Bosco Ntaganda is wanted by the International Criminal Court in the Hague for war crimes and crimes against humanity, including massacres, rape and recruiting child soldiers. And this week the rebel Congolese leader, who is also known as the “Terminator,” walked into the U.S. embassy in Rwanda and asked to be transferred to the ICC. Embassy staff, and officials in Rwanda and Congo were shocked. Ntaganda has successfully avoided capture for about six years.
The conflict in eastern Congo is deep-rooted and, for an outsider, confusing. So we’ve assembled three must-reads (well, one is a “must-listen”) that put Ntaganda into context.
“Tea with the Terminator”
You really won’t find a better story on the Terminator than this Financial Times piece from Katrina Manson, who sat down for tea with Ntaganda in Congo in 2010. Manson happened upon the Terminator when he was the second in command of the Congolese army effort—backed by the UN—to beat back rebel groups in eastern Congo. Back then, Ntaganda told her he had no intention of turning himself into the ICC. She suggests his reversal this week was the result of infighting within his own rebel group, a sign that his life was in danger and heading to the Netherlands was a better option than sticking around.

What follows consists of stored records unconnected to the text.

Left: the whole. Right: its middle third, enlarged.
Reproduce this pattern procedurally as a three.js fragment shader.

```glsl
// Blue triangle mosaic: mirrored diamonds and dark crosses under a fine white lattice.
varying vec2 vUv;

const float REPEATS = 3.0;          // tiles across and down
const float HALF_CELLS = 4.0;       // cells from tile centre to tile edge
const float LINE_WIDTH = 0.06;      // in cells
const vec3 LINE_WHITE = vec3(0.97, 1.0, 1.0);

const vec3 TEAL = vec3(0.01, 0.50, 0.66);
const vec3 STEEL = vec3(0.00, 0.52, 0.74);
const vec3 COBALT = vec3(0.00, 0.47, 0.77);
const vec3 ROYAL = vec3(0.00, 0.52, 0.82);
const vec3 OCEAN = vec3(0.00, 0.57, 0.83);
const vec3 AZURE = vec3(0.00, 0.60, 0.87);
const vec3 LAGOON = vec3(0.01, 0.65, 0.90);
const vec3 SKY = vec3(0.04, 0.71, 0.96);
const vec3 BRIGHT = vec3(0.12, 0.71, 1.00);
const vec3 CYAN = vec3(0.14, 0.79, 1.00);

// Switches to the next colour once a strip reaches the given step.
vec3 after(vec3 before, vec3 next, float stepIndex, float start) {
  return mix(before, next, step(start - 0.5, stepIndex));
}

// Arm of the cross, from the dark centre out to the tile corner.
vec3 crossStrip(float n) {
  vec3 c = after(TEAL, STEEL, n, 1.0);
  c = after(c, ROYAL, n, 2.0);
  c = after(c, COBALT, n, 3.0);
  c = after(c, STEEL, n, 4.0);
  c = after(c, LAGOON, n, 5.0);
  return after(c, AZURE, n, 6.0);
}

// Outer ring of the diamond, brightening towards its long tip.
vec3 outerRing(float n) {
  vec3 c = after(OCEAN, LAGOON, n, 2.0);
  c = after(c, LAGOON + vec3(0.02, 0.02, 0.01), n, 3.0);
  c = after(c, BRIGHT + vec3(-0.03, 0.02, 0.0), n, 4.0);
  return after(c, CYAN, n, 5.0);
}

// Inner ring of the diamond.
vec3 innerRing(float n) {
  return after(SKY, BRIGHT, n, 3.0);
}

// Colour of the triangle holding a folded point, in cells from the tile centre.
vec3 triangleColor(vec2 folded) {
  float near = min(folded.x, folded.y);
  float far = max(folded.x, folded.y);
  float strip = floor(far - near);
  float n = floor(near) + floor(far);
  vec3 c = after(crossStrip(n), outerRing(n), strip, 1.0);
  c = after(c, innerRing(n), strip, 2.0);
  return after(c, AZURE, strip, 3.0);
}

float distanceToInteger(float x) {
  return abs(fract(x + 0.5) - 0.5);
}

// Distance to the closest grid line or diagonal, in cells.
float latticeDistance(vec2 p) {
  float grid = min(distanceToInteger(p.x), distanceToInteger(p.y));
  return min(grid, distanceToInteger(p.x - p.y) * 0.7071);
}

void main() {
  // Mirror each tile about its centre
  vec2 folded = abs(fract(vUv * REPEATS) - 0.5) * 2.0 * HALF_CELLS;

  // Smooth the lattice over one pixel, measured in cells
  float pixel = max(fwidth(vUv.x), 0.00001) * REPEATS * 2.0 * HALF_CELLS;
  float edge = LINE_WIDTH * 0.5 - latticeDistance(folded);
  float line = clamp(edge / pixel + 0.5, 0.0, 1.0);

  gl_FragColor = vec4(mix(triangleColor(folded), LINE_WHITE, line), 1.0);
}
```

Terminator gone, so what’s next?
While speculating that Ntaganda may have turned himself in to the U.S embassy because he was no longer being sheltered by the Rwandan government, the BBC highlights the rocky road ahead for those seeking peace in the DRC. Uganda is hosting peace talks between Congo and M23, one of the main rebel groups in eastern Congo, which is in part led by Ntaganda. It’s noteworthy (to say the least) that M23 split last month, which seems to have led to the Terminator turning himself in.
The last thing you need to know
Obviously, the conflict in Congo might feel far away. But there is a very tangible connection to your life. Coincidentally, the day after the Terminator turned himself in, we posted out latest podcast, which dissects how minerals in the heart of the Congolese conflict wend their way into American cell phones and other consumer products. Click play below to listen or download, or subscribe to our podcast.